Fine-tuning and polishing, the process of getting the words right, is very enjoyable especially when it happens near the completion of the work. However, it can be deadly if one allows oneself to slip into editing mode when one’s focus should be pushing the initial draft forward. Polishing and fine-tuning can be a form of procrastination, like waiting for the rain to stop or hoping to win the lottery before moving on. Word-processors can have a negative impact on productivity because it is so easy to edit and it is so much fun to move text around on the screen.
While in the editorial stage do you ever start writing or working on something else?
I used to think I could work on one project in the morning and another in the afternoon, but it hasn’t really worked out for me, especially with novels. I have worked on more than one short piece at a time.
Please walk us through how you go about character development.

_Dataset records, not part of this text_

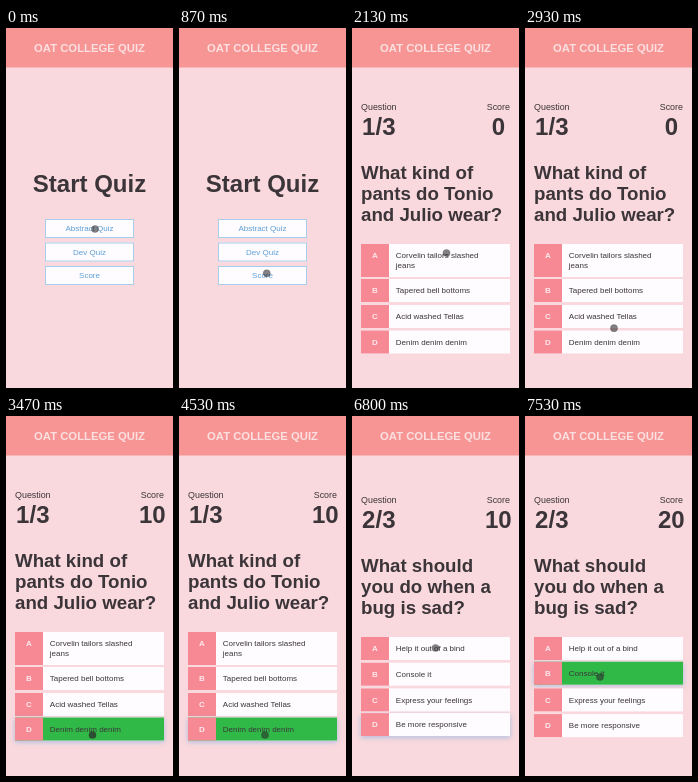
These frames come from a looping animation (167x360 px, 8 s). An HTML page with a canvas:

```html
<!DOCTYPE html>
<html lang="en">
<head>
<meta charset="utf-8">
<title>Quiz</title>
<style>
  html, body { margin: 0; width: 100%; height: 100%; overflow: hidden; background: #f9d9dd; }
  canvas { display: block; width: 167px; height: 360px; }
</style>
</head>
<body>
<canvas id="stage"></canvas>
<script>
const W = 167, H = 360, LOOP = 8000;
const canvas = document.getElementById('stage');
const ctx = canvas.getContext('2d');
const ratio = window.devicePixelRatio || 1;
canvas.width = W * ratio;
canvas.height = H * ratio;

const INK = '#3b3539', ROSE = '#f78994', WHITE = '#fefcfe', GREEN = '#31b948';
const FONT = '"Liberation Sans", Arial, sans-serif';

// Moments of the story, in ms
const PRESS_START = 1270, OPEN_QUIZ = 1600, ANSWER_1 = 3330, NEXT = 4870, ANSWER_2 = 7130;

const questions = [
  {
    count: '1/3', top: 0,
    lines: ['What kind of', 'pants do Tonio', 'and Julio wear?'],
    rows: [
      [216, 33, ['Corvelin tailors slashed', 'jeans']],
      [251, 23, ['Tapered bell bottoms']],
      [277, 23, ['Acid washed Tellas']],
      [302.5, 23, ['Denim denim denim']]
    ]
  },
  {
    count: '2/3', top: 5,
    lines: ['What should', 'you do when a', 'bug is sad?'],
    rows: ['Help it out of a bind', 'Console it', 'Express your feelings', 'Be more responsive']
      .map((label, i) => [221 + i * 25.7, 23, [label]])
  }
];

// Pointer stops: time, x, y
const path = [
  [0, 89, 201], [70, 89, 201], [450, 87, 225], [800, 87, 249], [1150, 94, 214],
  [1400, 96, 201], [1730, 96, 203], [2130, 94.5, 225], [2330, 94.5, 225],
  [3130, 88, 314], [3470, 86.5, 319], [3800, 86, 319], [4870, 86, 319],
  [5330, 90, 268], [5670, 88.5, 261], [5930, 84, 245], [6070, 83.5, 242],
  [6130, 83.5, 236], [6270, 83.5, 233], [6800, 83.5, 232], [7130, 76, 259],
  [7400, 75, 261], [LOOP, 75, 261]
];

const clamp = v => Math.max(0, Math.min(1, v));
const ease = v => v * v * (3 - 2 * v);
const ramp = (t, start, length) => ease(clamp((t - start) / length));

function pointerAt(t) {
  const i = Math.max(1, path.findIndex(stop => stop[0] > t));
  const [t0, x0, y0] = path[i - 1], [t1, x1, y1] = path[i];
  const k = ease(clamp((t - t0) / (t1 - t0)));
  return [x0 + (x1 - x0) * k, y0 + (y1 - y0) * k];
}

function text(str, x, y, size, { color = INK, bold = false, align = 'left' } = {}) {
  ctx.font = `${bold ? 'bold ' : ''}${size}px ${FONT}`;
  ctx.textAlign = align;
  ctx.fillStyle = color;
  ctx.fillText(str, x, y);
}

function box(x, y, w, h, color) {
  ctx.fillStyle = color;
  ctx.fillRect(x, y, w, h);
}

function shadowBox(x, y, w, h, color, strength) {
  ctx.save();
  ctx.shadowColor = `rgba(86, 160, 230, ${0.5 * strength})`;
  ctx.shadowBlur = 5 * ratio;
  ctx.shadowOffsetY = 1.5 * ratio;
  box(x, y, w, h, color);
  ctx.restore();
}

function drawStart(t) {
  text('Start Quiz', 83.5, 163.5, 24, { bold: true, align: 'center' });
  ['Abstract Quiz', 'Dev Quiz', 'Score'].forEach((label, i) => {
    const hover = i === 0 ? ramp(t, PRESS_START, 130) : 0;
    const y = 191 + i * 23.5 - hover;
    shadowBox(39, y, 89, 19, WHITE, hover);
    ctx.strokeStyle = '#a9cdec';
    ctx.lineWidth = 1;
    ctx.strokeRect(39.5, y + 0.5, 88, 18);
    text(label, 83.5, y + 12.2, 8, { color: '#5d9fd8', align: 'center' });
  });
}

function drawRow([top, h, lines], letter, hover, correct) {
  const y = top - hover;
  shadowBox(9, y, 149, h, WHITE, hover);
  if (correct) {
    ctx.globalAlpha = correct;
    box(9, y, 149, h, GREEN);
    ctx.globalAlpha = 1;
  }
  box(9, y, 28, h, ROSE);
  const middle = y + h / 2;
  const letterY = lines.length > 1 ? y + 13.8 : middle + 2.6;
  text(letter, 23, letterY, 8, { color: '#fde9ec', bold: true, align: 'center' });
  const first = middle + 2.6 - (lines.length - 1) * 5;
  lines.forEach((line, i) => text(line, 43.8, first + i * 10, 8));
}

// A small label with a large value centred beneath it
function drawStat(label, value, x, top) {
  text(label, x, 82.2 + top, 8.9, { align: 'center' });
  text(value, x, 106.6 + top, 24, { bold: true, align: 'center' });
}

function drawQuestion(t) {
  const second = t >= NEXT;
  const q = questions[second ? 1 : 0];
  const score = (t >= ANSWER_1 ? 10 : 0) + (t >= ANSWER_2 ? 10 : 0);
  const correct = ramp(t, second ? ANSWER_2 : ANSWER_1, 130);

  drawStat('Question', q.count, 26.8, q.top);
  drawStat('Score', String(score), 146.3, q.top);
  q.lines.forEach((line, i) =>
    text(line, 9, 151 + q.top + i * 21, 18.7, { bold: true }));

  const right = second ? 1 : 3;
  q.rows.forEach((row, i) => {
    const green = i === right ? correct : 0;
    const hover = second && i === 3 ? 1 - correct : green;
    drawRow(row, 'ABCD'[i], hover, green);
  });
}

function drawPointer(t) {
  const [x, y] = pointerAt(t);
  const pressed = [PRESS_START, ANSWER_1, ANSWER_2]
    .some(start => t >= start && t < start + 330);
  ctx.beginPath();
  ctx.arc(x, y, 3.6, 0, Math.PI * 2);
  ctx.fillStyle = `rgba(40, 38, 42, ${pressed ? 0.72 : 0.58})`;
  ctx.fill();
  ctx.strokeStyle = 'rgba(40, 38, 42, 0.25)';
  ctx.lineWidth = 0.8;
  ctx.stroke();
}

const origin = performance.now();

function frame(now) {
  const t = Math.max(0, now - origin) % LOOP;
  ctx.setTransform(ratio, 0, 0, ratio, 0, 0);
  box(0, 0, W, H, '#f9d9dd');
  box(0, 0, W, 39.5, '#f69593');
  text('OAT COLLEGE QUIZ', 83.5, 23.6, 11.3, { color: '#fcdfe0', bold: true, align: 'center' });
  if (t < OPEN_QUIZ) drawStart(t);
  else drawQuestion(t);
  drawPointer(t);
  requestAnimationFrame(frame);
}

requestAnimationFrame(frame);
</script>
</body>
</html>
```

I don’t have a formula for developing characters. All whom I have met are a part of me and that’s where my characters’ come from. My characters develop as I get to know them and to get to know them I have to live with them, have conversations with them, consciously interview them, make friends with them. I concrete terms, as part of preparing to write a novel, I will place the character into a situation and follow the character around and watch how this character behaves. Sometimes this writing finds its way into the story. Other times this writing is discarded. I think for characters to resonate with readers they must be deeply imagined. Mechanically created characters, no matter how clever, won’t quite ring true.
Of all characters who’ve walked through the pages of your books and collections to date, who is your favourite and why?
Oata Siemens, Suschkje Kehler, and Tatsea all still have potential in future work.
What do you think about a writer’s need to be part of social networks?
Facebook seems to have replaced smoking cigarettes as the writer’s break; whether this is better for writers’ health has yet to be determined.
What’s your favourite moment in the life of your books? And why?
My favourite moment occurred in 2006 when I was invited to Bechoko, Northwest Territories to work with a group of teachers who were preparing teaching materials to use with my novel Tatsea. The organizers had invited a number of Tłı̨chǫ elders to participate and tell their versions of stories I had used in the novel. One of the elders, Rosa Mantla, began by commenting that I had told stories that were unknown to her and for a moment I was worried that I had overstepped some boundaries by writing this book. But then she thanked me for writing the novel and added that she had given the book to young women to read as a way into discussing their Tłı̨chǫ traditions. She accepted my novel as fiction that respected their traditions, even when I might have deviated from history as she remembered it. I cringed a little when she used the phrase “as you well know, Armin” while talking about practices such as the menstrual hut. Later in the truck driving back to Yellowknife, another elder, Rosa Romie, who had told one of the Tłı̨chǫ origin stories at the workshop, spoke up in Tłı̨chǫ from the back seat to Mike Nitsiza the driver, telling him that she was thinking about different ways she could have told that story if she had had time to think about. That the same story can be told in multiple ways depending on the setting and the audience was an important take home for me.
And now a few fun questions:
Do you keep any talismans or lucky charms nearby when you write?
Are you a habitual consumer of anything while you write? How about when you edit?
Whole bean Fair Trade coffee from Ten Thousand Villages. My personal blend of Bolivian and Tanzanian medium roast.
Favourite music to listen to while you write?
Instrumental classical music mostly. The composer varies with what I’m writing.
If you could not be involved in the literary arts, what career might you have?
Political cartoonist, however I never did learn how to draw.